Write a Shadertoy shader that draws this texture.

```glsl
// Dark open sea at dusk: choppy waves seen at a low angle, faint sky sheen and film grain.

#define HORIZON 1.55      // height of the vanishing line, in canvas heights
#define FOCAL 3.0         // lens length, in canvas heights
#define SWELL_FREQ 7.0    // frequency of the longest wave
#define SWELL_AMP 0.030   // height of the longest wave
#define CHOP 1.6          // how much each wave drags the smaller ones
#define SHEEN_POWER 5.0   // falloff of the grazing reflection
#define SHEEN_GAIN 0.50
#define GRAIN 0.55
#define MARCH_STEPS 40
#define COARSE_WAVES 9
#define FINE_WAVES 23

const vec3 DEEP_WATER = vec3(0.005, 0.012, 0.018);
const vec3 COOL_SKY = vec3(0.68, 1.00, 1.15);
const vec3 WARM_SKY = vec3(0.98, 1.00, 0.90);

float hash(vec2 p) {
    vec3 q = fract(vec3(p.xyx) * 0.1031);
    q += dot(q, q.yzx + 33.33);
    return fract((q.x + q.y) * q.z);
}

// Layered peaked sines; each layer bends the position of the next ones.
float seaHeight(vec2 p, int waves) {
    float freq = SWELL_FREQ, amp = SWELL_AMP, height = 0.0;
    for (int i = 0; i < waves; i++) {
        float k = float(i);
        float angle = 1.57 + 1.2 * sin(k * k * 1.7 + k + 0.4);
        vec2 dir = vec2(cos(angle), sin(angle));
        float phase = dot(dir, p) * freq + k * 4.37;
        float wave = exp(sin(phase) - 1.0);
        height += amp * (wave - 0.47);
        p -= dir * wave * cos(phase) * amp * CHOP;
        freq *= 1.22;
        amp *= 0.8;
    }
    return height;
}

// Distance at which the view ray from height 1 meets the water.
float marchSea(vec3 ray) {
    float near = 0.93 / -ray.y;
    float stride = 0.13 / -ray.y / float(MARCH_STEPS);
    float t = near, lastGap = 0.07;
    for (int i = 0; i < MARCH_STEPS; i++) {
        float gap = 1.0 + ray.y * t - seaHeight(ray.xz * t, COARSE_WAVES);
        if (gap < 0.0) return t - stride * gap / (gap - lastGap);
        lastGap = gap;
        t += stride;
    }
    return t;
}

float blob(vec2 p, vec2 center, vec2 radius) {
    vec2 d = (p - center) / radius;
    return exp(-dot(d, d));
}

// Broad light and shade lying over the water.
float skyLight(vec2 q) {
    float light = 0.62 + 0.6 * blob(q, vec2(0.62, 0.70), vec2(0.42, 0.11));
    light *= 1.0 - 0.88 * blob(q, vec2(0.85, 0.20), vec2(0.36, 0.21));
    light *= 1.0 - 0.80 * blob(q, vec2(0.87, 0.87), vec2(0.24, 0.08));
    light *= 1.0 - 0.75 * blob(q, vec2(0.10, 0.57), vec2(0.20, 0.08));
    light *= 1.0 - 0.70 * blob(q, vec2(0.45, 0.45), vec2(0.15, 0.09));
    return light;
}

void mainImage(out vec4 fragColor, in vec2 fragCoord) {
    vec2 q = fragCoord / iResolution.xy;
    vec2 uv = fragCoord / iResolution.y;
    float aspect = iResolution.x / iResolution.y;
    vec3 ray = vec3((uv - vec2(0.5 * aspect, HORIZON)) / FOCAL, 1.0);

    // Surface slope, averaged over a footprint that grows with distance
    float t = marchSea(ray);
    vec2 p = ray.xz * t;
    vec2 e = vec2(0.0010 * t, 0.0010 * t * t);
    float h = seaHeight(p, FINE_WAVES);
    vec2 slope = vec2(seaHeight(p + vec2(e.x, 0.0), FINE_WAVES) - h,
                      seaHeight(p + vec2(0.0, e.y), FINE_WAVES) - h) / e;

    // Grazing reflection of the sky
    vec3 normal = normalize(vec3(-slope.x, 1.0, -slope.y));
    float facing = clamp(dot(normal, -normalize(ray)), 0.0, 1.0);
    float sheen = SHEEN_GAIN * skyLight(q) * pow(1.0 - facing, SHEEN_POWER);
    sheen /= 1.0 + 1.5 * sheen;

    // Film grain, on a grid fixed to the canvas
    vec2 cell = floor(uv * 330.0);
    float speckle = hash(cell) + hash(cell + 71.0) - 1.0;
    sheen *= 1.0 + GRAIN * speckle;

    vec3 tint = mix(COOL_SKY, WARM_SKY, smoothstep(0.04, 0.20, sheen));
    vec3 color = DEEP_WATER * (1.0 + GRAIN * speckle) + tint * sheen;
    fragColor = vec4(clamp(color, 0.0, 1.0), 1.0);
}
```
━━━━━━━━
== What the exercise asks ==
The records above must be output exactly, in full.

== Final answer ==
Write a Shadertoy shader that draws this texture.

```glsl
// Dark open sea at dusk: choppy waves seen at a low angle, faint sky sheen and film grain.

#define HORIZON 1.55      // height of the vanishing line, in canvas heights
#define FOCAL 3.0         // lens length, in canvas heights
#define SWELL_FREQ 7.0    // frequency of the longest wave
#define SWELL_AMP 0.030   // height of the longest wave
#define CHOP 1.6          // how much each wave drags the smaller ones
#define SHEEN_POWER 5.0   // falloff of the grazing reflection
#define SHEEN_GAIN 0.50
#define GRAIN 0.55
#define MARCH_STEPS 40
#define COARSE_WAVES 9
#define FINE_WAVES 23

const vec3 DEEP_WATER = vec3(0.005, 0.012, 0.018);
const vec3 COOL_SKY = vec3(0.68, 1.00, 1.15);
const vec3 WARM_SKY = vec3(0.98, 1.00, 0.90);

float hash(vec2 p) {
    vec3 q = fract(vec3(p.xyx) * 0.1031);
    q += dot(q, q.yzx + 33.33);
    return fract((q.x + q.y) * q.z);
}

// Layered peaked sines; each layer bends the position of the next ones.
float seaHeight(vec2 p, int waves) {
    float freq = SWELL_FREQ, amp = SWELL_AMP, height = 0.0;
    for (int i = 0; i < waves; i++) {
        float k = float(i);
        float angle = 1.57 + 1.2 * sin(k * k * 1.7 + k + 0.4);
        vec2 dir = vec2(cos(angle), sin(angle));
        float phase = dot(dir, p) * freq + k * 4.37;
        float wave = exp(sin(phase) - 1.0);
        height += amp * (wave - 0.47);
        p -= dir * wave * cos(phase) * amp * CHOP;
        freq *= 1.22;
        amp *= 0.8;
    }
    return height;
}

// Distance at which the view ray from height 1 meets the water.
float marchSea(vec3 ray) {
    float near = 0.93 / -ray.y;
    float stride = 0.13 / -ray.y / float(MARCH_STEPS);
    float t = near, lastGap = 0.07;
    for (int i = 0; i < MARCH_STEPS; i++) {
        float gap = 1.0 + ray.y * t - seaHeight(ray.xz * t, COARSE_WAVES);
        if (gap < 0.0) return t - stride * gap / (gap - lastGap);
        lastGap = gap;
        t += stride;
    }
    return t;
}

float blob(vec2 p, vec2 center, vec2 radius) {
    vec2 d = (p - center) / radius;
    return exp(-dot(d, d));
}

// Broad light and shade lying over the water.
float skyLight(vec2 q) {
    float light = 0.62 + 0.6 * blob(q, vec2(0.62, 0.70), vec2(0.42, 0.11));
    light *= 1.0 - 0.88 * blob(q, vec2(0.85, 0.20), vec2(0.36, 0.21));
    light *= 1.0 - 0.80 * blob(q, vec2(0.87, 0.87), vec2(0.24, 0.08));
    light *= 1.0 - 0.75 * blob(q, vec2(0.10, 0.57), vec2(0.20, 0.08));
    light *= 1.0 - 0.70 * blob(q, vec2(0.45, 0.45), vec2(0.15, 0.09));
    return light;
}

void mainImage(out vec4 fragColor, in vec2 fragCoord) {
    vec2 q = fragCoord / iResolution.xy;
    vec2 uv = fragCoord / iResolution.y;
    float aspect = iResolution.x / iResolution.y;
    vec3 ray = vec3((uv - vec2(0.5 * aspect, HORIZON)) / FOCAL, 1.0);

    // Surface slope, averaged over a footprint that grows with distance
    float t = marchSea(ray);
    vec2 p = ray.xz * t;
    vec2 e = vec2(0.0010 * t, 0.0010 * t * t);
    float h = seaHeight(p, FINE_WAVES);
    vec2 slope = vec2(seaHeight(p + vec2(e.x, 0.0), FINE_WAVES) - h,
                      seaHeight(p + vec2(0.0, e.y), FINE_WAVES) - h) / e;

    // Grazing reflection of the sky
    vec3 normal = normalize(vec3(-slope.x, 1.0, -slope.y));
    float facing = clamp(dot(normal, -normalize(ray)), 0.0, 1.0);
    float sheen = SHEEN_GAIN * skyLight(q) * pow(1.0 - facing, SHEEN_POWER);
    sheen /= 1.0 + 1.5 * sheen;

    // Film grain, on a grid fixed to the canvas
    vec2 cell = floor(uv * 330.0);
    float speckle = hash(cell) + hash(cell + 71.0) - 1.0;
    sheen *= 1.0 + GRAIN * speckle;

    vec3 tint = mix(COOL_SKY, WARM_SKY, smoothstep(0.04, 0.20, sheen));
    vec3 color = DEEP_WATER * (1.0 + GRAIN * speckle) + tint * sheen;
    fragColor = vec4(clamp(color, 0.0, 1.0), 1.0);
}
```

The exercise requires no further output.